Task objective: From the listing below, copy every line with the word "wedge".

Records to process:
BEGIN

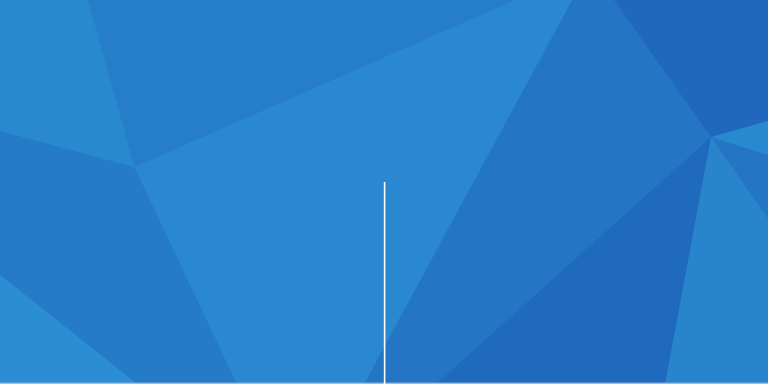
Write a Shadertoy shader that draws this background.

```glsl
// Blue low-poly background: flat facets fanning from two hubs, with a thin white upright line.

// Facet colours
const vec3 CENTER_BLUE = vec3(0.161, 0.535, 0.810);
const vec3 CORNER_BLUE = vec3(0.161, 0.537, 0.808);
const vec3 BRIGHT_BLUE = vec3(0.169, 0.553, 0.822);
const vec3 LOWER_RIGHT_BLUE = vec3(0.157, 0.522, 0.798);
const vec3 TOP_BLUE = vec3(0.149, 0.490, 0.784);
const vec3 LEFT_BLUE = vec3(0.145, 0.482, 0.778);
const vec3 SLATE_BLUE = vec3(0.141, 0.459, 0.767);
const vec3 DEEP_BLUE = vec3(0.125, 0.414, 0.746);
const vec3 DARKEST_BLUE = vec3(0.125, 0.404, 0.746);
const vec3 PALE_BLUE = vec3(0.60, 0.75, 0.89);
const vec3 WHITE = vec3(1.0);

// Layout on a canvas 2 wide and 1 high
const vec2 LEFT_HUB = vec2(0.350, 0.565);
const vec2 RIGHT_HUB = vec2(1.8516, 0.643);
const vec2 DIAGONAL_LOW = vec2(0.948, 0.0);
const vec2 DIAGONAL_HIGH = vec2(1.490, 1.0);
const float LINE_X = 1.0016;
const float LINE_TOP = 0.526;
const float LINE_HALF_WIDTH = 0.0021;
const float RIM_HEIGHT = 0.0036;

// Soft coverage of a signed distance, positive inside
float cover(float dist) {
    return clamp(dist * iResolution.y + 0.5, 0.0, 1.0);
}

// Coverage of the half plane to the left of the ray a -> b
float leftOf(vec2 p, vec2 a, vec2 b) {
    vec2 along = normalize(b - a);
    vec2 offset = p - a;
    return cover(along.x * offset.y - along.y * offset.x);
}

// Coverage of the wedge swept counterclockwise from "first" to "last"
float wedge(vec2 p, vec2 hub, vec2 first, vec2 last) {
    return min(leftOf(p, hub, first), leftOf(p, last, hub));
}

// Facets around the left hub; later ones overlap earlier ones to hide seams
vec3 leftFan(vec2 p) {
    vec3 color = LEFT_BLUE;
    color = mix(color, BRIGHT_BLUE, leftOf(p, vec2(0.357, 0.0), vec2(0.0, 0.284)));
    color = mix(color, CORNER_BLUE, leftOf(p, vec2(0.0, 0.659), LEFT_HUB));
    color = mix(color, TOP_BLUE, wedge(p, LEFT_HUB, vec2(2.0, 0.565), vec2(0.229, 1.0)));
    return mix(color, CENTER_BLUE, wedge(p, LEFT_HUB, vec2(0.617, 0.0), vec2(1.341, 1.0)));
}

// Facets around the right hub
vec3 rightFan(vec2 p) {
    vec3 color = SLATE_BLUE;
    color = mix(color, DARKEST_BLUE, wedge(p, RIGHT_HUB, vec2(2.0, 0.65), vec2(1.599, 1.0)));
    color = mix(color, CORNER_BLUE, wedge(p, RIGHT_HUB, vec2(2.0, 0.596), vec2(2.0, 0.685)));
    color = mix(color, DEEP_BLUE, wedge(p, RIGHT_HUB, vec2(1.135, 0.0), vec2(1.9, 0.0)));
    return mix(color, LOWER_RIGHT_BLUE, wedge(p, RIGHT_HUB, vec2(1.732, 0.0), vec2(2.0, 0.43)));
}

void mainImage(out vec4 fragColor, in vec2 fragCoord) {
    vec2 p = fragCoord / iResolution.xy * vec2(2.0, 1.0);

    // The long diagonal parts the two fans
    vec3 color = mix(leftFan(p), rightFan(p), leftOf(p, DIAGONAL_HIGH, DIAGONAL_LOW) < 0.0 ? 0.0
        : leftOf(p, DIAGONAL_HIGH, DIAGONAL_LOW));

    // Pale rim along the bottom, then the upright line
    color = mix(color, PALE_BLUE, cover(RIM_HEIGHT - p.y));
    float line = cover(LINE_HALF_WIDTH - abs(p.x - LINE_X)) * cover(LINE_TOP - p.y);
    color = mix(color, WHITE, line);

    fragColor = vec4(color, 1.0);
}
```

END

Output of the task:
// Coverage of the wedge swept counterclockwise from "first" to "last"
float wedge(vec2 p, vec2 hub, vec2 first, vec2 last) {
    color = mix(color, TOP_BLUE, wedge(p, LEFT_HUB, vec2(2.0, 0.565), vec2(0.229, 1.0)));
    return mix(color, CENTER_BLUE, wedge(p, LEFT_HUB, vec2(0.617, 0.0), vec2(1.341, 1.0)));
    color = mix(color, DARKEST_BLUE, wedge(p, RIGHT_HUB, vec2(2.0, 0.65), vec2(1.599, 1.0)));
    color = mix(color, CORNER_BLUE, wedge(p, RIGHT_HUB, vec2(2.0, 0.596), vec2(2.0, 0.685)));
    color = mix(color, DEEP_BLUE, wedge(p, RIGHT_HUB, vec2(1.135, 0.0), vec2(1.9, 0.0)));
    return mix(color, LOWER_RIGHT_BLUE, wedge(p, RIGHT_HUB, vec2(1.732, 0.0), vec2(2.0, 0.43)));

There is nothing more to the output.